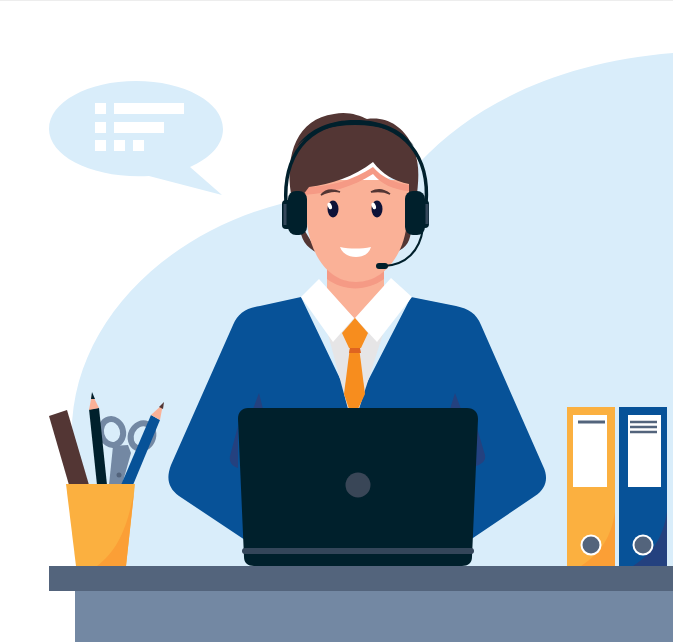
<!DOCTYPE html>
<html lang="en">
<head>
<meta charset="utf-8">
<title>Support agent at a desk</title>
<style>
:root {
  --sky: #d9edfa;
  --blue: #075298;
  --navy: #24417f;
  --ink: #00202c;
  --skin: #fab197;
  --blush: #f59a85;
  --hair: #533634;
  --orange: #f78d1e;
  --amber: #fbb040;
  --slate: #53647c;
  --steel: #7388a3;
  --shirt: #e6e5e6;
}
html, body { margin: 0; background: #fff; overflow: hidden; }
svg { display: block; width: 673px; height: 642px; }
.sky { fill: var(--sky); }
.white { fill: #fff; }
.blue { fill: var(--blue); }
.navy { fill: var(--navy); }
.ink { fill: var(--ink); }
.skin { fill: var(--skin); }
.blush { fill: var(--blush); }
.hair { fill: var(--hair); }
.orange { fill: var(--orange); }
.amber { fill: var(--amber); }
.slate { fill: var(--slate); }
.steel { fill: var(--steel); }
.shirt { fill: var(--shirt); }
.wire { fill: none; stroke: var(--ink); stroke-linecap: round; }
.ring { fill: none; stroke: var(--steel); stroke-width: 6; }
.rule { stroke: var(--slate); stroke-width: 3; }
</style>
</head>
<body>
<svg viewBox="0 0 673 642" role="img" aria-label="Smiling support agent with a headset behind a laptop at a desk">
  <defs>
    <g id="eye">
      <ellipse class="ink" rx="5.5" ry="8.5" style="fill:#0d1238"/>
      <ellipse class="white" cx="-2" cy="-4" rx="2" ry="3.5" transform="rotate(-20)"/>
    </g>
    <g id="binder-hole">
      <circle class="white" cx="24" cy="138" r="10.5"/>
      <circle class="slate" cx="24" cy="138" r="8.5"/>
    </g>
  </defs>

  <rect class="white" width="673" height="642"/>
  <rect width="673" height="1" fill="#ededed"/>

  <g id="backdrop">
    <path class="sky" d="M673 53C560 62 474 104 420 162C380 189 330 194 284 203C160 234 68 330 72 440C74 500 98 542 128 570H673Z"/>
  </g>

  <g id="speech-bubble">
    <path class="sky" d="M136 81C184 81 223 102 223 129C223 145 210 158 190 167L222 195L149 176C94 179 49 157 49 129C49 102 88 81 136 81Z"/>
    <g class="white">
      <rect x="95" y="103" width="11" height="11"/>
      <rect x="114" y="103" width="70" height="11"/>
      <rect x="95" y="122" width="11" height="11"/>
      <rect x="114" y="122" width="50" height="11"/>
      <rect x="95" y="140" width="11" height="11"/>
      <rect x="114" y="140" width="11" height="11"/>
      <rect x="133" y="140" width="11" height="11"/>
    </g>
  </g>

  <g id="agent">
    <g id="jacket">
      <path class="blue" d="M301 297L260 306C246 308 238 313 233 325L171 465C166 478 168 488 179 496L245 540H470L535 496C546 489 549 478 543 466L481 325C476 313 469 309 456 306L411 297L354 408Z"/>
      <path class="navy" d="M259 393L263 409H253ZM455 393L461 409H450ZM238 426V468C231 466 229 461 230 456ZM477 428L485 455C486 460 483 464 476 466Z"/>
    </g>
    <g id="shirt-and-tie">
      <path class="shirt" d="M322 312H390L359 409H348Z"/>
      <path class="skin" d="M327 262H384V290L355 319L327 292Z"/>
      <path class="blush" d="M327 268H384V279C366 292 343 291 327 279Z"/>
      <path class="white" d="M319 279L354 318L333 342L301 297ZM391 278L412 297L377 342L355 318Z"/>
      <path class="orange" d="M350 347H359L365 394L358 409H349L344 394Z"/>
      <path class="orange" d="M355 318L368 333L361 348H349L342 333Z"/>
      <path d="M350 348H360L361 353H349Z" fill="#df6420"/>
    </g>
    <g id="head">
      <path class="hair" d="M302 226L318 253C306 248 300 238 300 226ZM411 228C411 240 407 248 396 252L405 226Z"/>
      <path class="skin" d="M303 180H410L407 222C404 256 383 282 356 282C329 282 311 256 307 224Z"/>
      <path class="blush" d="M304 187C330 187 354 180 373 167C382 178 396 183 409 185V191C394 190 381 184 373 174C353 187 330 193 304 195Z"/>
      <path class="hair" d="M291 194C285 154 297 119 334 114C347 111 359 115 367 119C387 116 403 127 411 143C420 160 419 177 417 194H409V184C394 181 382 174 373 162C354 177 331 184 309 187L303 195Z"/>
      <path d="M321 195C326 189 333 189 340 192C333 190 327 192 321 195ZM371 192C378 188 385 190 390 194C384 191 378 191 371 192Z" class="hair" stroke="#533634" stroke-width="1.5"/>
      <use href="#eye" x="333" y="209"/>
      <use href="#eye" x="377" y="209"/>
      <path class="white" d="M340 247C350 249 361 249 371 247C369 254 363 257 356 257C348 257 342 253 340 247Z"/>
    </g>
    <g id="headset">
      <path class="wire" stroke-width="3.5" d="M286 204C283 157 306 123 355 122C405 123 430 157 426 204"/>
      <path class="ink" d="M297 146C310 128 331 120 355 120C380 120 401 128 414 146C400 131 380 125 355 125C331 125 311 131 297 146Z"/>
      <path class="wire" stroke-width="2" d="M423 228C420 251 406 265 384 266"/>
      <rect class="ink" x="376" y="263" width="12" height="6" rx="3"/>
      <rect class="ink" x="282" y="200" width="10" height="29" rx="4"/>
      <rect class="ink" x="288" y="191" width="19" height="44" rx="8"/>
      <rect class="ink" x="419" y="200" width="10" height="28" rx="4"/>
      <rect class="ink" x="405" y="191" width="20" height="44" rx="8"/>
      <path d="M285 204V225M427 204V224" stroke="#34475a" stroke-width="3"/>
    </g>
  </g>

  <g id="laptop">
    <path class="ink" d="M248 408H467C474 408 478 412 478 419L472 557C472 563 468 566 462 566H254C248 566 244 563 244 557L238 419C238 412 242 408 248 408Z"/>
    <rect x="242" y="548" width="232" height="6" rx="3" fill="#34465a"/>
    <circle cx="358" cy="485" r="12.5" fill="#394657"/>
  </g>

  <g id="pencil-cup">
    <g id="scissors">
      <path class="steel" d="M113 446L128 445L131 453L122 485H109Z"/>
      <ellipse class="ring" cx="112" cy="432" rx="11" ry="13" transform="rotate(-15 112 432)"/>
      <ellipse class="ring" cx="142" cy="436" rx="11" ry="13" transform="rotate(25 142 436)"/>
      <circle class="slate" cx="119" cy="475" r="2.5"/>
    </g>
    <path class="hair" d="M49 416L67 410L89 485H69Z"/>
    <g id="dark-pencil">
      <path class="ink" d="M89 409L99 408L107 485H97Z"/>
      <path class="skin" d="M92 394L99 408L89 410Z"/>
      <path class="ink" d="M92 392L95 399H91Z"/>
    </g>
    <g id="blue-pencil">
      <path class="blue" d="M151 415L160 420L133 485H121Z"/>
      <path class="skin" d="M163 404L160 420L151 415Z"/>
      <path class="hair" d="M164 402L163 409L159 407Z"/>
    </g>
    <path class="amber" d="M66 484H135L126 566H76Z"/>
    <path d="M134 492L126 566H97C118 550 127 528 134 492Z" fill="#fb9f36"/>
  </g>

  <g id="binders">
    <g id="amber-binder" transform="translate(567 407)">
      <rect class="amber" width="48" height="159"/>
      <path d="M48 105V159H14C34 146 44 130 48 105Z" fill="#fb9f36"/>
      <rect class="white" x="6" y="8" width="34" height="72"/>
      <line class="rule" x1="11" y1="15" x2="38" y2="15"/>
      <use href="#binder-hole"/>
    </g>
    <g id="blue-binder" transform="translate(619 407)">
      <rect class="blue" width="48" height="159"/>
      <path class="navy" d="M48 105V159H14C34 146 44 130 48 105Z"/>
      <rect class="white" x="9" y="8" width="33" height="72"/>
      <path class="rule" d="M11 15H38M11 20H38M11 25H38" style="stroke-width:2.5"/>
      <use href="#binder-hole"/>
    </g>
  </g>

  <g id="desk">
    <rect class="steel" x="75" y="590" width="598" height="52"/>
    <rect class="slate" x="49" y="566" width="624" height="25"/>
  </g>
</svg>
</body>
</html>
◆ ◆ ◆
Work task
Give again, exactly, the lines from the start of the data through the one holding "--steel: #7388a3;"; omit the pictures.

Output of the exercise
<!DOCTYPE html>
<html lang="en">
<head>
<meta charset="utf-8">
<title>Support agent at a desk</title>
<style>
:root {
  --sky: #d9edfa;
  --blue: #075298;
  --navy: #24417f;
  --ink: #00202c;
  --skin: #fab197;
  --blush: #f59a85;
  --hair: #533634;
  --orange: #f78d1e;
  --amber: #fbb040;
  --slate: #53647c;
  --steel: #7388a3;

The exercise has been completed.